After a three-year hiatus, the Franklin-Simpson Garden Club resumed the popular garden tours of local homes and landmarks on Saturday, June 4.
Gardens need not be botanical wonders; sometimes a simple, quiet place with pleasing displays of plants that soothe and delight, that offer a green retreat from daily chores, is all that’s needed.
A good place to start or end this year’s tour was the Peace Garden located between the Presbyterian Church and the Cornerstone Building. A pleasant gazebo provided a shady spot to enjoy the galley style landscape. Refreshments, provided by garden club volunteers, were also available at the Cornerstone. The raised bed along the church back wall is being developed in support of Breast Cancer research with a pink floral motif on display from spring bulbs to fall perennials. Next to the gazebo, two crepe myrtle shrubs were planted in memory of two of our founding members. Need a peaceful moment, a place to snack or just rest? The Peace Garden is open to all.
Across the street at the Old Jail is a lovely butterfly garden and Monarch Way station for a break on their migration route … or to spend the summer with us! With lots of food plants for many pollinators, this area offers ideas for attracting these helpful insects to our own gardens. A pavement mural in front of the garden depicts the life cycle of the Monarch.
From the City Square, it was a short drive along West Cedar to Jan and Jerry Ausbrooks’ home. Pathways and foundations are lined with eye-catching displays of blooming plants. Among the many flowers are coreopsis, day lilies, cornflowers also known as bachelor’s buttons, larkspur, blanket flowers and swamp milkweed, which is a favorite of the Monarch and other butterflies.;

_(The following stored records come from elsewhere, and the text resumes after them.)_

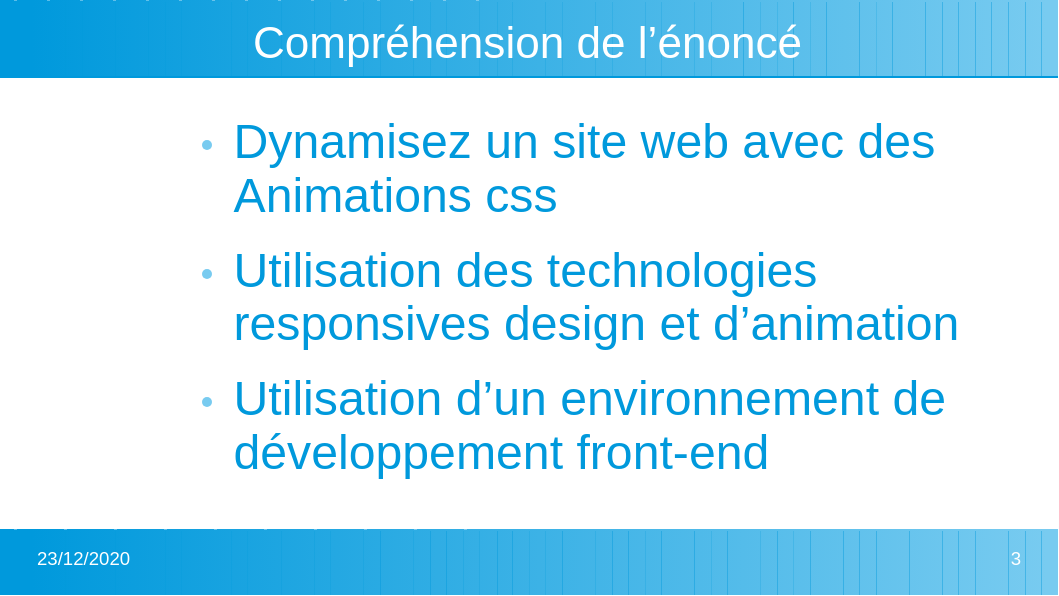
<!DOCTYPE html>
<html lang="fr">
<head>
<meta charset="utf-8">
<title>Compréhension de l’énoncé</title>
<style>
  :root {
    --blue: #0099dc;
    --sky: #78cbf0;
    --paper: #ffffff;
  }
  * { box-sizing: border-box; margin: 0; padding: 0; }
  body {
    width: 1059px;
    height: 596px;
    overflow: hidden;
    background: var(--paper);
    font-family: "Liberation Sans", Arial, sans-serif;
  }
  .slide {
    display: grid;
    grid-template-rows: 78px 451px 66px;
    width: 1058px;
    height: 595px;
  }
  .band {
    position: relative;
    display: flex;
    align-items: center;
    color: var(--paper);
    background: linear-gradient(90deg, var(--blue) 3%, var(--sky) 99%);
  }
  .stripes {
    position: absolute;
    inset: 0;
    width: 100%;
    height: 100%;
    fill: none;
    stroke: var(--blue);
  }
  .stripes .strong { stroke-opacity: .42; }
  .stripes .soft { stroke-opacity: .22; }
  .stripes .notches { stroke: var(--paper); stroke-opacity: .35; }
  .header {
    justify-content: center;
    padding: 9px 3px 0 0;
    border-bottom: 2px solid var(--blue);
  }
  .title {
    position: relative;
    font-size: 44.1px;
    font-weight: 400;
    line-height: 50px;
    white-space: nowrap;
  }
  .points {
    display: flex;
    flex-direction: column;
    gap: 21.3px;
    padding: 37px 0 0 202px;
    list-style: none;
    color: var(--blue);
    font-size: 48.2px;
    line-height: 53.7px;
    white-space: nowrap;
  }
  .point {
    display: grid;
    grid-template-columns: 10px 1fr;
    column-gap: 21.5px;
  }
  .point::before {
    content: "";
    width: 10px;
    height: 10px;
    margin-top: 25px;
    border-radius: 50%;
    background: var(--sky);
  }
  .footer {
    justify-content: space-between;
    padding: 0 37px 7px;
    font-size: 18.6px;
    line-height: 22px;
  }
  .footer time, .footer .page { position: relative; }
</style>
</head>
<body>
<main class="slide">
  <header class="band header">
    <svg class="stripes" viewBox="0 0 1058 76" preserveAspectRatio="none" aria-hidden="true">
      <path class="soft" d="M65.5 2V76M82.5 2V76M115.5 2V76M148.5 2V76M165.5 2V76M181.5 2V76M231.5 2V76M247.5 2V76M281.5 2V76M314.5 2V76M330.5 2V76M363.5 2V76M380.5 2V76M413.5 2V76M430.5 2V76M446.5 2V76M479.5 2V76M497.5 2V76M512.5 2V76M545.5 2V76M562.5 2V76M595.5 2V76M612.5 2V76M645.5 2V76M661.5 2V76M694.5 2V76M711.5 2V76M760.5 2V76M777.5 2V76M810.5 2V76M876.5 2V76"/>
      <path class="strong" d="M743.5 2V76M793.5 2V76M826.5 2V76M859.5 2V76M892.5 2V76M925.5 2V76M942.5 2V76M958.5 2V76M975.5 2V76M991.5 2V76M1008.5 2V76M1025.5 2V76M1041.5 2V76"/>
      <path class="notches" stroke-dasharray="3 30" d="M14 .5H480"/>
    </svg>
    <h1 class="title">Compréhension de l’énoncé</h1>
  </header>

  <ul class="points">
    <li class="point"><p>Dynamisez un site web avec des<br>Animations css</p></li>
    <li class="point"><p>Utilisation des technologies<br>responsives design et d’animation</p></li>
    <li class="point"><p>Utilisation d’un environnement de<br>développement front-end</p></li>
  </ul>

  <footer class="band footer">
    <svg class="stripes" viewBox="0 0 1058 66" preserveAspectRatio="none" aria-hidden="true">
      <path class="soft" d="M65.5 2V66M115.5 2V66M165.5 2V66M181.5 2V66M231.5 2V66M247.5 2V66M281.5 2V66M314.5 2V66M330.5 2V66M363.5 2V66M413.5 2V66M463.5 2V66M479.5 2V66M529.5 2V66M545.5 2V66M595.5 2V66M645.5 2V66M711.5 2V66M760.5 2V66M793.5 2V66"/>
      <path class="strong" d="M380.5 2V66M430.5 2V66M446.5 2V66M497.5 2V66M512.5 2V66M562.5 2V66M612.5 2V66M628.5 2V66M661.5 2V66M694.5 2V66M727.5 2V66M777.5 2V66M810.5 2V66M843.5 2V66M859.5 2V66M876.5 2V66M909.5 2V66M942.5 2V66M958.5 2V66M975.5 2V66M1008.5 2V66M1025.5 2V66M1041.5 2V66"/>
      <path class="notches" stroke-dasharray="3 47" d="M14 .5H480"/>
    </svg>
    <time datetime="2020-12-23">23/12/2020</time>
    <span class="page">3</span>
  </footer>
</main>
</body>
</html>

In shady spots are ferns and astilbes. Stones were used as ground cover to great effect at the Whitaker home on Rolling Road Drive. With sculpted greenery and raised beds, the front yard presents a dignified sweep of lawn while the backyard is divided into distinct parking and work areas again with the use of stone as ground cover to mark the areas. The lawn and shrubs provide an oasis of green as a cool contrast to the hardscape. An attractive patio with table, benches and umbrella, with hanging baskets and other containers of colorful flowering plants, invites visitors to linger awhile.
As with many gardeners, what started out as a small cottage-style garden embraced by curving pavers leading to the front porch soon morphed into multiple beds with pavers and stones outlining them at the Hall residence on South College.

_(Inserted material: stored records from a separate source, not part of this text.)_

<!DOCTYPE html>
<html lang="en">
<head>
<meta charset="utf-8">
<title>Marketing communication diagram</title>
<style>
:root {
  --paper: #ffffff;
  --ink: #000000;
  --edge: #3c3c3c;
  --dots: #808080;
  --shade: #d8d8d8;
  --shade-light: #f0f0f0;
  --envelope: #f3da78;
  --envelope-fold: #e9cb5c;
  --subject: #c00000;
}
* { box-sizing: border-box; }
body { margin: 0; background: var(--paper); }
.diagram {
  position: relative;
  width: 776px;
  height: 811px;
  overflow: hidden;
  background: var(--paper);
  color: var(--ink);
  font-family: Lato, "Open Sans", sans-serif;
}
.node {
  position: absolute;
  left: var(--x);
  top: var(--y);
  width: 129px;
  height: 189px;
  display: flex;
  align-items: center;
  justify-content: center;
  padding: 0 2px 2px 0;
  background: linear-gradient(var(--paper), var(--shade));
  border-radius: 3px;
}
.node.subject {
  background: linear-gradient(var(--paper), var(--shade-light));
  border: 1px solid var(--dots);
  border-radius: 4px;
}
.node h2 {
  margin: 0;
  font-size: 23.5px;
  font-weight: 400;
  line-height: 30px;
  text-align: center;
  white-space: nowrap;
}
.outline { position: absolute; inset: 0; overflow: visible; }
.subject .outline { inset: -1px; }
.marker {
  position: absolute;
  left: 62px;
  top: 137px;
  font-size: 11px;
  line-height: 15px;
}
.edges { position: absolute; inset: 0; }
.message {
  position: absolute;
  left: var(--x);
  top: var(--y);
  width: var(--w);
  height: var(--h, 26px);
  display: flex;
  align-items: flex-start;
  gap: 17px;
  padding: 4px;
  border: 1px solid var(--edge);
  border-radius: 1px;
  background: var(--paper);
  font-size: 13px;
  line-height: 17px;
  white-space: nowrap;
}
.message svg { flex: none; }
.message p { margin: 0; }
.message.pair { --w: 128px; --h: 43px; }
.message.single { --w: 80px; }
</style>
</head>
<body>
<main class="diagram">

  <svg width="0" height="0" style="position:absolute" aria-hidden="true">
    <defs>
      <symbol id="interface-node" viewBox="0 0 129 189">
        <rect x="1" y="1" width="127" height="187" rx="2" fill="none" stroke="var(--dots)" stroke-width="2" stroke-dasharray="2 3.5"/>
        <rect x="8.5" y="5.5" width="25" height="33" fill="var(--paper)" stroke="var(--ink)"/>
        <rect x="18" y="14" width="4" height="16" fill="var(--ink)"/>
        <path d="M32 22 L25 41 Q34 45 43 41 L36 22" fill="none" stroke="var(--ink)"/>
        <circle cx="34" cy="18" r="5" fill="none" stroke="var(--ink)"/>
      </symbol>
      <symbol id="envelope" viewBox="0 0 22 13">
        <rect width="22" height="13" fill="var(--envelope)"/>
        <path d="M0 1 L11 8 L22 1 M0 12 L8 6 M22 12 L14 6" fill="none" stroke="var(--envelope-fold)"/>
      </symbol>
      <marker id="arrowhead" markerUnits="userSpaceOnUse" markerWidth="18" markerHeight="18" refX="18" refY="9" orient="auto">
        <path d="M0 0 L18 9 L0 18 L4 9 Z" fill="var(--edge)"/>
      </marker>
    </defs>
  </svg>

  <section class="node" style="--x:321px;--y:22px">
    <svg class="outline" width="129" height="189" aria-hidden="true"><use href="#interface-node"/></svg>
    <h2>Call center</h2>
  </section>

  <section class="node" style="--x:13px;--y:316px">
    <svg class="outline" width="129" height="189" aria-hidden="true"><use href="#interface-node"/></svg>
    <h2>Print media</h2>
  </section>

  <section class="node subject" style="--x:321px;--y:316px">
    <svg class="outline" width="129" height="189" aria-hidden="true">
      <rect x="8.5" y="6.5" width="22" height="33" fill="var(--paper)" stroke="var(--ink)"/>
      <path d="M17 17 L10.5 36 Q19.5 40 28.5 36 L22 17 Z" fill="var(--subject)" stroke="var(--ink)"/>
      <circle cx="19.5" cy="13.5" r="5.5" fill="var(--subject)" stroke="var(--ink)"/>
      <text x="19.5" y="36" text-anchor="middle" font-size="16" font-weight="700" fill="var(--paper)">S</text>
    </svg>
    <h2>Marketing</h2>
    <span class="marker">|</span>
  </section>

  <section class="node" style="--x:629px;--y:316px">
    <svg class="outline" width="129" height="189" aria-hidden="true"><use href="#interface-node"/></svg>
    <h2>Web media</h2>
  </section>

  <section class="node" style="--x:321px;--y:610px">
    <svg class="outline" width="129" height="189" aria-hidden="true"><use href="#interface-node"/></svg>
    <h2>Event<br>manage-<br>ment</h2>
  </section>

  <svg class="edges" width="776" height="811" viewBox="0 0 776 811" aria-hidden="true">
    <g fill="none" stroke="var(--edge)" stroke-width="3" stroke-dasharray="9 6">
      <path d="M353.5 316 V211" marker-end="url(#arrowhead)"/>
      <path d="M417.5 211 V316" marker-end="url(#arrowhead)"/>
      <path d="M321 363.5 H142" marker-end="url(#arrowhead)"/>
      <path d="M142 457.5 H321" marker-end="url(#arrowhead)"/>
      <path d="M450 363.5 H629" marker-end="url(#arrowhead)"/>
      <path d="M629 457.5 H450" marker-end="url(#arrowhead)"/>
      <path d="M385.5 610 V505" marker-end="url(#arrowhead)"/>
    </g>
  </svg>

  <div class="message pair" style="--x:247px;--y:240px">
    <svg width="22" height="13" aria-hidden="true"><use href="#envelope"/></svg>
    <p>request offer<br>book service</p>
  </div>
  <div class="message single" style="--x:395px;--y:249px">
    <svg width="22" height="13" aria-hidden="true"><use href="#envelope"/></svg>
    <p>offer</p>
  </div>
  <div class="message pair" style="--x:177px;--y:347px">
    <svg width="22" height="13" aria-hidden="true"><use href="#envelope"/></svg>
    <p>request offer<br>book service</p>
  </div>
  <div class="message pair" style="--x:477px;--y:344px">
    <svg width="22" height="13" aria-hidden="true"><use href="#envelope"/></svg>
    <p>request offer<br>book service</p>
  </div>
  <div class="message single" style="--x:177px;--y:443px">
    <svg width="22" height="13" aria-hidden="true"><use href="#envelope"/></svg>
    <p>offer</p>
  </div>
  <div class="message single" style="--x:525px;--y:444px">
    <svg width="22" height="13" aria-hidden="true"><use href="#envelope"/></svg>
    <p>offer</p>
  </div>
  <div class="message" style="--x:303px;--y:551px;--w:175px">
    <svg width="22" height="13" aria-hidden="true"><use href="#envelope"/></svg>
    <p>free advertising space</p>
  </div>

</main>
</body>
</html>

Libby Hall said she used to grow different lettuces, mustard, kale and spinach right there with the flowers. However, the “salad” garden seemed to be taking over, so it has its own space in the backyard now, along with tomatoes, cucumbers, snow peas and various herbs. The shade garden is stalled for now due to development construction behind the homes in the neighborhood.
Rob and Kristin Wilson completed an ambitious plan to enhance their sloping lawn with stone walls that add elegance as well as multi-level terraces to benefit the many flowers that grace them. Along with a senior who needed a prom dress and all the accoutrements that graduation demands, these busy parents and homeowners managed to sail through with humor and “true grit.” A job well done on all fronts!
Hope you’ll join the Franklin-Simpson Garden Tour next year as we admire the efforts of our local gardeners who are busy as bees in that clover patch! The Garden Club meets the third Wednesday of each month at 1:30 p.m. at the Cornerstone.